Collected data
= Beginning of Section =
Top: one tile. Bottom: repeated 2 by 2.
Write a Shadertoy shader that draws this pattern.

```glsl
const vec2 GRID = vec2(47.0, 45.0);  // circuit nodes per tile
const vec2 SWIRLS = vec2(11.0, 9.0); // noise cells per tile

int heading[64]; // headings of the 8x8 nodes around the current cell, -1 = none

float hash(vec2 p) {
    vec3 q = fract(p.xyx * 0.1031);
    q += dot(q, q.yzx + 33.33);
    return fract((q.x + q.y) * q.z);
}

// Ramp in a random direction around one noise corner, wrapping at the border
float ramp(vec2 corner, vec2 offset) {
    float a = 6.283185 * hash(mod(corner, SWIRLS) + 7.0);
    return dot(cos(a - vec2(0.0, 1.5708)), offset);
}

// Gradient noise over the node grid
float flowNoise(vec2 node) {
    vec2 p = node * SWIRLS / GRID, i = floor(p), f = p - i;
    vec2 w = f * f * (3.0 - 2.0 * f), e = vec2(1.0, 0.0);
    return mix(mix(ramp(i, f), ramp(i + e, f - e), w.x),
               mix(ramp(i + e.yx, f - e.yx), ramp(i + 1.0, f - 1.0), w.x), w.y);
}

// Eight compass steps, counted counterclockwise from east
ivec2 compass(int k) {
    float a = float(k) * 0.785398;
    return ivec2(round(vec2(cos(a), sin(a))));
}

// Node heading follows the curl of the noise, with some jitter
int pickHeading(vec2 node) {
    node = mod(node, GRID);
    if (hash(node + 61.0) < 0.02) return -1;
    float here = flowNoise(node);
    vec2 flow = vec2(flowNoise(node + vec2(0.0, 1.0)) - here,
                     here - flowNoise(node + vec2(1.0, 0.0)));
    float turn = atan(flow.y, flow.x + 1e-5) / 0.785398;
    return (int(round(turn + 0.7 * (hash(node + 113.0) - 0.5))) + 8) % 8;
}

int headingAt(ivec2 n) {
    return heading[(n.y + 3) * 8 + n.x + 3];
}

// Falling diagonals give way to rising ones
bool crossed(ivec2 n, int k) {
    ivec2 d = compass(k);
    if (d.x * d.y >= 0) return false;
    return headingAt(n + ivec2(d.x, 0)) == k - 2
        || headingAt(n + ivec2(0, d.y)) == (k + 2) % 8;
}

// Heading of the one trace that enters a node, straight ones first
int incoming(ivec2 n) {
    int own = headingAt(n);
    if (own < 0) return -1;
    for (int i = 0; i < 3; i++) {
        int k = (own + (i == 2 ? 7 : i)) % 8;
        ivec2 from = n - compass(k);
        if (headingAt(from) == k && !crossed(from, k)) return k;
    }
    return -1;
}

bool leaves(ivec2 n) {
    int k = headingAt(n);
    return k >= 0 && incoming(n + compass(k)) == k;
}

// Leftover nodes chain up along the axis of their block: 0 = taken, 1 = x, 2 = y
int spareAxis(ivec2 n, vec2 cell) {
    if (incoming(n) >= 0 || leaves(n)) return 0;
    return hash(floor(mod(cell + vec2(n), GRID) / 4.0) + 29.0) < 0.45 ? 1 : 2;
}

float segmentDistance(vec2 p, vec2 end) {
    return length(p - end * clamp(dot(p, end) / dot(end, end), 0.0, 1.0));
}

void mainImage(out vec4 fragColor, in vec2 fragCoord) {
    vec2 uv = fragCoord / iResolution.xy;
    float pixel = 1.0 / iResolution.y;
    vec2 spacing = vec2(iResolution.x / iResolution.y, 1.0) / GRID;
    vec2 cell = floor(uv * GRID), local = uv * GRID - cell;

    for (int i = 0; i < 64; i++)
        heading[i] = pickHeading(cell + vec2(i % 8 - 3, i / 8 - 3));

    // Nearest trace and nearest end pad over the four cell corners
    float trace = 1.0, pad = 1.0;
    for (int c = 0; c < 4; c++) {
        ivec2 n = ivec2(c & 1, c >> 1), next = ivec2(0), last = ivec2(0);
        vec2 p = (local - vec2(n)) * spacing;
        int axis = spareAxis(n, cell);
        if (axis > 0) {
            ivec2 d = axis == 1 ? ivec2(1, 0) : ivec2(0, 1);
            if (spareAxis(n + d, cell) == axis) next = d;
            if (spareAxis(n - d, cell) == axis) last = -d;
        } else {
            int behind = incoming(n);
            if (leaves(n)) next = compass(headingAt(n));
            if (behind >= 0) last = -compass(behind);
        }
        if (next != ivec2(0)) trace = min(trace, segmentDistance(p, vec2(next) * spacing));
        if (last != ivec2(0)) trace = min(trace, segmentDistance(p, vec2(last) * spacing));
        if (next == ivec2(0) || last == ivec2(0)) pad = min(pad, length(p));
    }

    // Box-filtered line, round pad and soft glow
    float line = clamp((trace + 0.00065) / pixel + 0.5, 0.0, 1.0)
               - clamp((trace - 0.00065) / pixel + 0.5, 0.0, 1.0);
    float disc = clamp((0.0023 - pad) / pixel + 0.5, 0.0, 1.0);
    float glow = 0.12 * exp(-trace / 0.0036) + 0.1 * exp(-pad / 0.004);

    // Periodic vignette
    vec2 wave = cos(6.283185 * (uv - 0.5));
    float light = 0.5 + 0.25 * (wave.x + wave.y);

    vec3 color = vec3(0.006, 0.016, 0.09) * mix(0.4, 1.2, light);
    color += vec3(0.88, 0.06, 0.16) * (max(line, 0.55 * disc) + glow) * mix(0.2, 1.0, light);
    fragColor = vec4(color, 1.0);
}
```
= End of Section =
- Work request
Reproduce each line above that contains "next".

- Answer to the exercise
        ivec2 n = ivec2(c & 1, c >> 1), next = ivec2(0), last = ivec2(0);
            if (spareAxis(n + d, cell) == axis) next = d;
            if (leaves(n)) next = compass(headingAt(n));
        if (next != ivec2(0)) trace = min(trace, segmentDistance(p, vec2(next) * spacing));
        if (next == ivec2(0) || last == ivec2(0)) pad = min(pad, length(p));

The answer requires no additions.